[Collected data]
◆ ◆ ◆ ◆ ◆

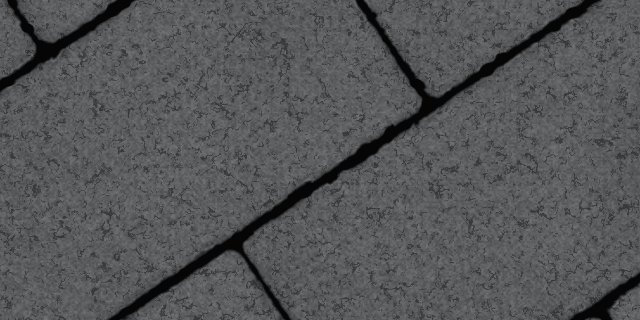
Write a WebGL 1 fragment shader that draws this texture.

```glsl
precision highp float;
// Diagonal running-bond paving of rough grey concrete blocks with black joints.

uniform vec2 u_resolution;

const vec2 BLOCK_SIZE = vec2(1.61, 0.805);
const vec2 JOINT_HALF_WIDTH = vec2(0.008, 0.0125);
const vec2 COURSE_DIR = vec2(0.831, 0.556);
const float COURSE_START = -0.198;
const float CORNER_RADIUS = 0.042;

const vec3 JOINT_COLOR = vec3(0.018, 0.018, 0.019);
const vec3 CONCRETE_COLOR = vec3(0.370, 0.374, 0.382);
const vec3 PIT_COLOR = vec3(0.15, 0.152, 0.156);
const vec3 GRIT_COLOR = vec3(0.50, 0.505, 0.51);

float hash(vec2 p) {
  return fract(sin(dot(p, vec2(127.1, 311.7))) * 43758.5453);
}

float noise(vec2 p) {
  vec2 cell = floor(p);
  vec2 f = fract(p);
  f = f * f * (3.0 - 2.0 * f);
  float low = mix(hash(cell), hash(cell + vec2(1.0, 0.0)), f.x);
  float high = mix(hash(cell + vec2(0.0, 1.0)), hash(cell + vec2(1.0, 1.0)), f.x);
  return mix(low, high, f.y);
}

float fbm(vec2 p) {
  float sum = 0.0;
  float weight = 0.5;
  for (int i = 0; i < 4; i++) {
    sum += weight * noise(p);
    p = mat2(0.8, 0.6, -0.6, 0.8) * p * 2.03 + 17.3;
    weight *= 0.5;
  }
  return sum / 0.9375;
}

float roundedBox(vec2 p, vec2 halfSize, float radius) {
  vec2 q = abs(p) - halfSize + radius;
  return length(max(q, 0.0)) + min(max(q.x, q.y), 0.0) - radius;
}

// Position within the block in xy, block index in zw.
vec4 layBlocks(vec2 p) {
  float row = floor((p.y - COURSE_START) / BLOCK_SIZE.y);
  float shift = 1.49 + 0.7215 * row - 0.0215 * row * row;
  vec2 q = p - vec2(shift, COURSE_START);
  vec2 id = vec2(floor(q.x / BLOCK_SIZE.x), row);
  return vec4(q - (id + 0.5) * BLOCK_SIZE, id);
}

// Crumbled outline: slow waviness, fine roughness and a few chips.
float edgeWear(vec2 p) {
  float wave = (noise(p * 9.0) - 0.5) * 0.007;
  float rough = (noise(p * 65.0) - 0.5) * 0.006;
  float chips = smoothstep(0.68, 0.9, noise(p * 23.0 + 5.0)) * 0.009;
  return wave + rough + chips;
}

// Short broken cracks: thin noise contours kept only in patches.
float pits(vec2 p, float scale) {
  float contour = abs(fbm(p * scale) - 0.5);
  float patches = smoothstep(0.52, 0.72, noise(p * scale * 1.3 + 31.0));
  return (1.0 - smoothstep(0.015, 0.06, contour)) * patches;
}

vec3 concrete(vec2 p, vec2 id) {
  float grain = (noise(p * 185.0) - 0.5) * 0.10 + (noise(p * 85.0 + 9.0) - 0.5) * 0.06;
  float stain = (fbm(p * 3.5) - 0.5) * 0.045;
  float blockTone = (hash(id + 3.7) - 0.5) * 0.016;
  vec3 color = CONCRETE_COLOR + grain + stain + blockTone;
  float grit = smoothstep(0.86, 0.97, noise(p * 120.0 + 50.0));
  color = mix(color, GRIT_COLOR, grit * 0.45);
  float pitting = max(pits(p, 36.0), 0.8 * pits(p + 7.0, 58.0));
  return mix(color, PIT_COLOR, pitting * 0.65);
}

// Worn chamfer: a shaded band inside the edge with a paler broken rim.
float chamfer(float depth, vec2 p) {
  float width = 0.02 + 0.025 * noise(p * 12.0);
  float band = 1.0 - smoothstep(0.3 * width, width, depth);
  float rim = smoothstep(0.002, 0.006, depth) * (1.0 - smoothstep(0.006, 0.014, depth));
  float broken = smoothstep(0.5, 0.8, noise(p * 28.0 + 12.0));
  return 1.0 - 0.13 * band + 0.20 * rim * broken;
}

void main() {
  vec2 p = gl_FragCoord.xy / u_resolution.y;
  float pixel = 1.0 / u_resolution.y;

  // Rotate into the direction of the courses.
  vec2 across = vec2(-COURSE_DIR.y, COURSE_DIR.x);
  vec2 course = vec2(dot(p, COURSE_DIR), dot(p, across));
  vec4 block = layBlocks(course);

  vec2 halfSize = 0.5 * BLOCK_SIZE - JOINT_HALF_WIDTH;
  float dist = roundedBox(block.xy, halfSize, CORNER_RADIUS) + edgeWear(p);

  // Block face, darkened where it turns down into the joint.
  vec3 face = concrete(p, block.zw) * chamfer(-dist, p);
  face *= mix(0.55, 1.0, smoothstep(0.0, 0.009, -dist));

  float coverage = 1.0 - smoothstep(-pixel, pixel, dist);
  gl_FragColor = vec4(mix(JOINT_COLOR, face, coverage), 1.0);
}
```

◆ ◆ ◆ ◆ ◆

Aim of the task:
Each line above with the word "noise" needs to be copied.

Exercise answer:
float noise(vec2 p) {
    sum += weight * noise(p);
  float wave = (noise(p * 9.0) - 0.5) * 0.007;
  float rough = (noise(p * 65.0) - 0.5) * 0.006;
  float chips = smoothstep(0.68, 0.9, noise(p * 23.0 + 5.0)) * 0.009;
// Short broken cracks: thin noise contours kept only in patches.
  float patches = smoothstep(0.52, 0.72, noise(p * scale * 1.3 + 31.0));
  float grain = (noise(p * 185.0) - 0.5) * 0.10 + (noise(p * 85.0 + 9.0) - 0.5) * 0.06;
  float grit = smoothstep(0.86, 0.97, noise(p * 120.0 + 50.0));
  float width = 0.02 + 0.025 * noise(p * 12.0);
  float broken = smoothstep(0.5, 0.8, noise(p * 28.0 + 12.0));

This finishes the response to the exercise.